A veteran with post-traumatic stress disorder is facing life in prison for using marijuana to treat his illness. Kristoffer Lewandowski was arrested during a June 2014 raid, for growing a small amount of marijuana in his Oklahoma home. The former Marine who completed two deployments in Iraq and witnessed a handful of traumatic events during the war, was eventually discharged after being evaluated and found 100% disabled due to his deployment.
Lewandowski was reportedly self medicating, using cannabis to treat his PTSD, and was arrested after his neighbors and wife called the police during one of the veteran's PTSD flare-ups. He was charged with several offenses, one of which was felony marijuana cultivation. Under Oklahoma’s unusually strict marijuana laws, the charge carries a maximum penalty of life in prison
Cannabis is commonly used to treat PTSD
There are many studies that point to the effectiveness of cannabis in treating symptoms of PTSD. The cannabinoid system in the brain is related to memory, and some researchers believe that the THC in marijuana may assist with memory extinction, a term used in the medical community to describe someone's newer memories replacing their old ones.
The memory extinction effect may be able to help PTSD patients reduce their responses to external stimuli that remind them of past traumatic situations. The drug remains one of the most promising options for treating the disorder, but patients like Lewandowski are being punished with severe penalties in states like Oklahoma for simply attempting to treat their illnesses.
Lewandowski was never offered treatment
Instead of offering Lewandowski treatment for his mental illness, they handcuffed him and threatened to put his three children in Child Protective Services.
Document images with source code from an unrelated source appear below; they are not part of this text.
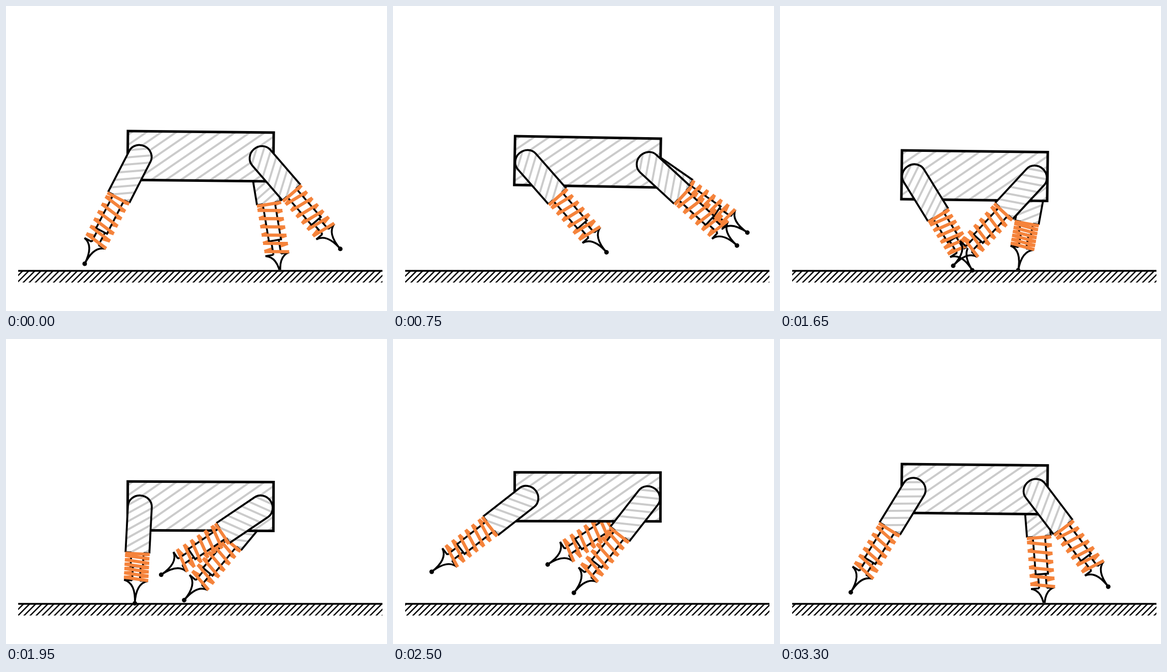
Animation, 750 px wide and 600 px high, one loop 3.35 s. Source, as an HTML page with a canvas:

```html
<!DOCTYPE html>
<html lang="en">
<head>
<meta charset="utf-8">
<title>Spring-legged runner</title>
<style>
html, body { margin: 0; width: 100%; height: 100%; overflow: hidden; background: #fff; }
canvas { display: block; width: 750px; height: 600px; }
</style>
</head>
<body>
<canvas id="stage" width="750" height="600"></canvas>
<script>
const ctx = document.getElementById('stage').getContext('2d');
const LOOP = 3350, STEP = 50, OMEGA = 2 * Math.PI / LOOP, RAD = Math.PI / 180;
const BLACK = '#000', GREY = '#cbcbcb', ORANGE = '#f5833b';
const GROUND = { left: 24, right: 741, top: 521, bottom: 544, gap: 11.95 };
const BODY = { x: 383, w: 287, h: 96, hipX: 119.5, hipY: 1.5 };
const LEG = { half: 23.5, upper: 91, foot: 45, rest: 237.6, sleeve: 12, rod: 7.5, cap: 27.5 };
const SPEED = 2 * (GROUND.right - GROUND.left) / LOOP;
const KEYS = [0, 750, 1200, 1650, 2200, 2850, 3300];

// Periodic cubic through the values at KEYS
function spline(values, t) {
  const n = KEYS.length;
  const at = i => values[(i + n) % n];
  const when = i => KEYS[(i + n) % n] + LOOP * Math.floor(i / n);
  const slope = i => (at(i + 1) - at(i - 1)) / (when(i + 1) - when(i - 1));
  let i = n - 1;
  while (KEYS[i] > t) i--;
  const h = when(i + 1) - when(i), u = (t - when(i)) / h, v = 1 - u;
  return at(i) * v * v * (1 + 2 * u) + at(i + 1) * u * u * (3 - 2 * u)
    + h * u * v * (slope(i) * v - slope(i + 1) * u);
}

// A basic wave plus a smooth correction that meets the given poses
function fit(wave, poses) {
  const rest = poses.map((p, i) => p - wave(KEYS[i]));
  return t => wave(t) + spline(rest, t);
}

const bodyY = fit(t => 314.5 + 19.2 * Math.cos(OMEGA * (t - 1680)),
  [295.5, 306.5, 321.7, 333.7, 320.5, 300, 295.3]);
const bodyTilt = fit(() => 0, [0.6, 0.98, 1.08, 0.7, 0, 0.38, 0.54]);

// mid: the moment of mid-stance
function makeLeg(side, mid, poses) {
  return { side, mid, angle: fit(t => -56 * Math.sin(OMEGA * (t - mid)), poses) };
}
const rear = makeLeg(-1, 1920, [-27.2, 41.3, 54.6, 31.7, -31.4, -55.5, -31.5]);
const near = makeLeg(1, 1255, [40.9, 47.3, 7.2, -42.8, -53.7, -5.7, 37.2]);
const far = makeLeg(1, 1575, [9.4, 55.2, 39.3, -10.4, -54.7, -37.2, 4.5]);

function pen(color, width) {
  ctx.strokeStyle = color;
  ctx.lineWidth = width;
}

function lines(...segments) {
  ctx.beginPath();
  for (const [x1, y1, x2, y2] of segments) {
    ctx.moveTo(x1, y1);
    ctx.lineTo(x2, y2);
  }
  ctx.stroke();
}

// Fill the current path with white and slanted grey lines
function hatch(gap, slant, reach) {
  ctx.fillStyle = '#fff';
  ctx.fill();
  ctx.save();
  ctx.clip();
  ctx.rotate(-slant * RAD);
  pen(GREY, 4);
  const rows = [];
  for (let y = -reach + reach % gap; y <= reach; y += gap) rows.push([-reach, y, reach, y]);
  lines(...rows);
  ctx.restore();
}

function upperPath() {
  const { half, upper } = LEG;
  ctx.beginPath();
  ctx.moveTo(-half, upper);
  ctx.lineTo(-half, 0);
  ctx.ellipse(0, 0, half, 22, 0, Math.PI, 2 * Math.PI);
  ctx.lineTo(half, upper);
}

function drawSpring(top, length, front) {
  const p = length / 12, w = 24, parts = [];
  if (front) parts.push([-w, top, w, top]);
  for (let i = 0; i < 12; i += 2) {
    const y = top + i * p;
    parts.push(front ? [-w, y + p, w, y + 2 * p] : [w, y, -w, y + p]);
  }
  pen(ORANGE, 6.3);
  lines(...parts);
}

function drawFoot(plate) {
  const { half, rod, foot, cap, sleeve } = LEG, tip = plate + foot;
  pen(BLACK, 3.6);
  lines([-half, plate, -rod, plate], [rod, plate, half, plate],
    [-rod, plate, -rod, plate - cap], [rod, plate, rod, plate - cap],
    [-sleeve - 2, plate - cap, sleeve + 2, plate - cap]);
  ctx.beginPath();
  for (const s of [-1, 1]) {
    ctx.moveTo(s * half, plate);
    ctx.quadraticCurveTo(0, plate + 5, 0, tip);
  }
  ctx.stroke();
  ctx.fillStyle = BLACK;
  ctx.beginPath();
  ctx.arc(0, tip, 4.5, 0, 2 * Math.PI);
  ctx.fill();
}

function drawLeg(leg, t, y, tilt) {
  const { half, upper, sleeve, cap } = LEG;
  const hx = leg.side * BODY.hipX;
  const hipX = BODY.x + hx * Math.cos(tilt) - BODY.hipY * Math.sin(tilt);
  const hipY = y + hx * Math.sin(tilt) + BODY.hipY * Math.cos(tilt);
  const angle = leg.angle(t) * RAD;
  // The leg is pressed against the ground only while it sweeps back
  const sweeping = Math.cos(OMEGA * (t - leg.mid)) > 0;
  const toGround = (GROUND.top - 1 - hipY) / Math.cos(angle);
  const length = sweeping ? Math.min(LEG.rest, toGround) : LEG.rest;
  const plate = length - LEG.foot, top = upper + 2, coil = plate - top - 1;

  ctx.save();
  ctx.translate(hipX, hipY);
  ctx.rotate(-angle);

  upperPath();
  hatch(14, 32, 130);
  upperPath();
  pen(BLACK, 3.8);
  ctx.stroke();
  lines([-half, upper, -sleeve, upper], [sleeve, upper, half, upper]);

  drawSpring(top, coil, false);
  ctx.fillStyle = '#fff';
  ctx.fillRect(-sleeve, upper + 1, 2 * sleeve, plate - cap - upper - 1);
  ctx.fillRect(-LEG.rod, plate - cap, 2 * LEG.rod, cap);
  pen(BLACK, 3.6);
  lines([-sleeve, upper, -sleeve, plate - cap], [sleeve, upper, sleeve, plate - cap]);
  drawFoot(plate);
  drawSpring(top, coil, true);
  ctx.restore();
}

function drawGround(t) {
  const { left, right, top, bottom, gap } = GROUND, h = bottom - top;
  ctx.save();
  ctx.beginPath();
  ctx.rect(left, top - 2, right - left, h + 2);
  ctx.fillStyle = '#fff';
  ctx.fill();
  ctx.clip();
  pen(BLACK, 2.5);
  const strokes = [];
  const start = 33 - (SPEED * t) % gap;
  for (let x = start; x < right + 40; x += gap) strokes.push([x, top, x - h - 2, bottom + 2]);
  lines(...strokes);
  pen(BLACK, 3.6);
  lines([left, top, right, top]);
  ctx.restore();
}

function drawBody(y, tilt) {
  const { x, w, h } = BODY;
  ctx.save();
  ctx.translate(x, y);
  ctx.rotate(tilt);
  ctx.beginPath();
  ctx.rect(-w / 2, -h / 2, w, h);
  hatch(16.5, 35, 200);
  pen(BLACK, 5);
  ctx.strokeRect(-w / 2, -h / 2, w, h);
  ctx.restore();
}

function draw(t) {
  const y = bodyY(t), tilt = bodyTilt(t) * RAD;
  ctx.fillStyle = '#fff';
  ctx.fillRect(0, 0, 750, 600);
  drawLeg(far, t, y, tilt);
  drawGround(t);
  drawBody(y, tilt);
  drawLeg(rear, t, y, tilt);
  drawLeg(near, t, y, tilt);
}

const begin = performance.now();
function tick() {
  const t = (performance.now() - begin) % LOOP;
  draw(Math.floor(t / STEP) * STEP);
  requestAnimationFrame(tick);
}
tick();
</script>
</body>
</html>
```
They even coerced his wife to press charges against him for domestic violence under the threat of taking away her children.
Lewandowski was never once offered drug rehabilitation treatment or domestic violence counseling, aside from the potential for a brutal life sentence in prison. His wife said that the medical marijuana proved to be much more effective than the 13 prescription medications he was taking on a daily basis which had severe side effects.
Recent federal law changes allow marijuana to be prescribed in some states for PTSD
This year, the federal government gave the green light for medical marijuana to be researched as a potential treatment for PTSD. The government allocated money for researchers to test marijuana as a treatment for the disorder, and the parameters of the study were already approved by the Department of Health and Human Services in 2014.
The U.S. government also allowed the drug to be prescribed to PTSD veterans, but only in states where it is legalized for medicinal use. In spite of loosening regulations from the federal government, states like Oklahoma and Texas still have draconian drug laws -- even for patients who can clearly benefit from science backed cannabis medicines like Lewandowski.